### [REQUIRED WORK]
Every record below needs to be printed again exactly.

[Records excerpted from a collection]
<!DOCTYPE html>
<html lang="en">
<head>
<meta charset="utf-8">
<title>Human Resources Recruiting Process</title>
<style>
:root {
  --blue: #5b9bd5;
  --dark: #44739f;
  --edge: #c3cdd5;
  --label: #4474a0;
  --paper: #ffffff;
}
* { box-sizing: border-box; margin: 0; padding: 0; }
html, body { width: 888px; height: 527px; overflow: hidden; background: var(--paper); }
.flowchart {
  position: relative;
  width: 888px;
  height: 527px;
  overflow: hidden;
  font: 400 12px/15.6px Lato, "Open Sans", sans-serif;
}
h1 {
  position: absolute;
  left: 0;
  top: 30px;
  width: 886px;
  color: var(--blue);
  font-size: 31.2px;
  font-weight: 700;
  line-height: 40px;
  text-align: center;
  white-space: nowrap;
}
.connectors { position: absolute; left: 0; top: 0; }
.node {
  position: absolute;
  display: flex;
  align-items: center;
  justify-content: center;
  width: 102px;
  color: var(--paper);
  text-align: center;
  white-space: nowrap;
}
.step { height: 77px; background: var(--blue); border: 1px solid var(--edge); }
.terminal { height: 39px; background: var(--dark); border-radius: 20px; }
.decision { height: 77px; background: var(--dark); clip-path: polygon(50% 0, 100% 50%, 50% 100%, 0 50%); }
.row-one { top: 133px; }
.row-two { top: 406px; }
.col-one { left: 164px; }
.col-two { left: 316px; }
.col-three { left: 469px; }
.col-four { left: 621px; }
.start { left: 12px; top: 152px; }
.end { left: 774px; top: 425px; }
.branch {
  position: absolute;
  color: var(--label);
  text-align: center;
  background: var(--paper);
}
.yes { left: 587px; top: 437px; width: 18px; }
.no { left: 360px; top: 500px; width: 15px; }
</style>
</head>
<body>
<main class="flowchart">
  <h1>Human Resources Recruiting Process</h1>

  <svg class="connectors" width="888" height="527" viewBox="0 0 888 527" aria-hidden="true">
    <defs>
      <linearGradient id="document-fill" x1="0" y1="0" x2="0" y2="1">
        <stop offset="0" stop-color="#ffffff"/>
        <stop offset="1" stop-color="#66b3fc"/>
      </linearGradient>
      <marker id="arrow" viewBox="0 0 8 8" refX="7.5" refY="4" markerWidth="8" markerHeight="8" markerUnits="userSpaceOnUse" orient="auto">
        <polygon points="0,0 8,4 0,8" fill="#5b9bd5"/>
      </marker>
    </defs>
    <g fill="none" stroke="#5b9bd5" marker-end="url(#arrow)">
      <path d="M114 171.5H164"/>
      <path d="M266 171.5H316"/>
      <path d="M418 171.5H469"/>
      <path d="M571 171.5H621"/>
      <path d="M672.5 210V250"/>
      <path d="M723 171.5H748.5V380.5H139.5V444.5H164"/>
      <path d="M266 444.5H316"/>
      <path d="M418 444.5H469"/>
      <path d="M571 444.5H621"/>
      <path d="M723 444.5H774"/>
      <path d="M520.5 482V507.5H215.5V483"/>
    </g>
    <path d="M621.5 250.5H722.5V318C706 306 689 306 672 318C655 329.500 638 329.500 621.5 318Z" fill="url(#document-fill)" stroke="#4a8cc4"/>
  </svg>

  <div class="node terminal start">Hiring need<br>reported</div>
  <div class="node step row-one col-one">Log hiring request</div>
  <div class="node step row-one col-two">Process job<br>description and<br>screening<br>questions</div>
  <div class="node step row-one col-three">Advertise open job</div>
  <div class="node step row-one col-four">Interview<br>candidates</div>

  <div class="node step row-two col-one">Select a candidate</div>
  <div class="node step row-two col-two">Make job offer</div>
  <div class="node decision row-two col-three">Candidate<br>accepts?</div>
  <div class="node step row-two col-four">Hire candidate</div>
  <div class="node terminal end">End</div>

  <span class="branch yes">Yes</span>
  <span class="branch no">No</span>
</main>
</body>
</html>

### [RESPONSE TO THE EXERCISE]
<!DOCTYPE html>
<html lang="en">
<head>
<meta charset="utf-8">
<title>Human Resources Recruiting Process</title>
<style>
:root {
  --blue: #5b9bd5;
  --dark: #44739f;
  --edge: #c3cdd5;
  --label: #4474a0;
  --paper: #ffffff;
}
* { box-sizing: border-box; margin: 0; padding: 0; }
html, body { width: 888px; height: 527px; overflow: hidden; background: var(--paper); }
.flowchart {
  position: relative;
  width: 888px;
  height: 527px;
  overflow: hidden;
  font: 400 12px/15.6px Lato, "Open Sans", sans-serif;
}
h1 {
  position: absolute;
  left: 0;
  top: 30px;
  width: 886px;
  color: var(--blue);
  font-size: 31.2px;
  font-weight: 700;
  line-height: 40px;
  text-align: center;
  white-space: nowrap;
}
.connectors { position: absolute; left: 0; top: 0; }
.node {
  position: absolute;
  display: flex;
  align-items: center;
  justify-content: center;
  width: 102px;
  color: var(--paper);
  text-align: center;
  white-space: nowrap;
}
.step { height: 77px; background: var(--blue); border: 1px solid var(--edge); }
.terminal { height: 39px; background: var(--dark); border-radius: 20px; }
.decision { height: 77px; background: var(--dark); clip-path: polygon(50% 0, 100% 50%, 50% 100%, 0 50%); }
.row-one { top: 133px; }
.row-two { top: 406px; }
.col-one { left: 164px; }
.col-two { left: 316px; }
.col-three { left: 469px; }
.col-four { left: 621px; }
.start { left: 12px; top: 152px; }
.end { left: 774px; top: 425px; }
.branch {
  position: absolute;
  color: var(--label);
  text-align: center;
  background: var(--paper);
}
.yes { left: 587px; top: 437px; width: 18px; }
.no { left: 360px; top: 500px; width: 15px; }
</style>
</head>
<body>
<main class="flowchart">
  <h1>Human Resources Recruiting Process</h1>

  <svg class="connectors" width="888" height="527" viewBox="0 0 888 527" aria-hidden="true">
    <defs>
      <linearGradient id="document-fill" x1="0" y1="0" x2="0" y2="1">
        <stop offset="0" stop-color="#ffffff"/>
        <stop offset="1" stop-color="#66b3fc"/>
      </linearGradient>
      <marker id="arrow" viewBox="0 0 8 8" refX="7.5" refY="4" markerWidth="8" markerHeight="8" markerUnits="userSpaceOnUse" orient="auto">
        <polygon points="0,0 8,4 0,8" fill="#5b9bd5"/>
      </marker>
    </defs>
    <g fill="none" stroke="#5b9bd5" marker-end="url(#arrow)">
      <path d="M114 171.5H164"/>
      <path d="M266 171.5H316"/>
      <path d="M418 171.5H469"/>
      <path d="M571 171.5H621"/>
      <path d="M672.5 210V250"/>
      <path d="M723 171.5H748.5V380.5H139.5V444.5H164"/>
      <path d="M266 444.5H316"/>
      <path d="M418 444.5H469"/>
      <path d="M571 444.5H621"/>
      <path d="M723 444.5H774"/>
      <path d="M520.5 482V507.5H215.5V483"/>
    </g>
    <path d="M621.5 250.5H722.5V318C706 306 689 306 672 318C655 329.500 638 329.500 621.5 318Z" fill="url(#document-fill)" stroke="#4a8cc4"/>
  </svg>

  <div class="node terminal start">Hiring need<br>reported</div>
  <div class="node step row-one col-one">Log hiring request</div>
  <div class="node step row-one col-two">Process job<br>description and<br>screening<br>questions</div>
  <div class="node step row-one col-three">Advertise open job</div>
  <div class="node step row-one col-four">Interview<br>candidates</div>

  <div class="node step row-two col-one">Select a candidate</div>
  <div class="node step row-two col-two">Make job offer</div>
  <div class="node decision row-two col-three">Candidate<br>accepts?</div>
  <div class="node step row-two col-four">Hire candidate</div>
  <div class="node terminal end">End</div>

  <span class="branch yes">Yes</span>
  <span class="branch no">No</span>
</main>
</body>
</html>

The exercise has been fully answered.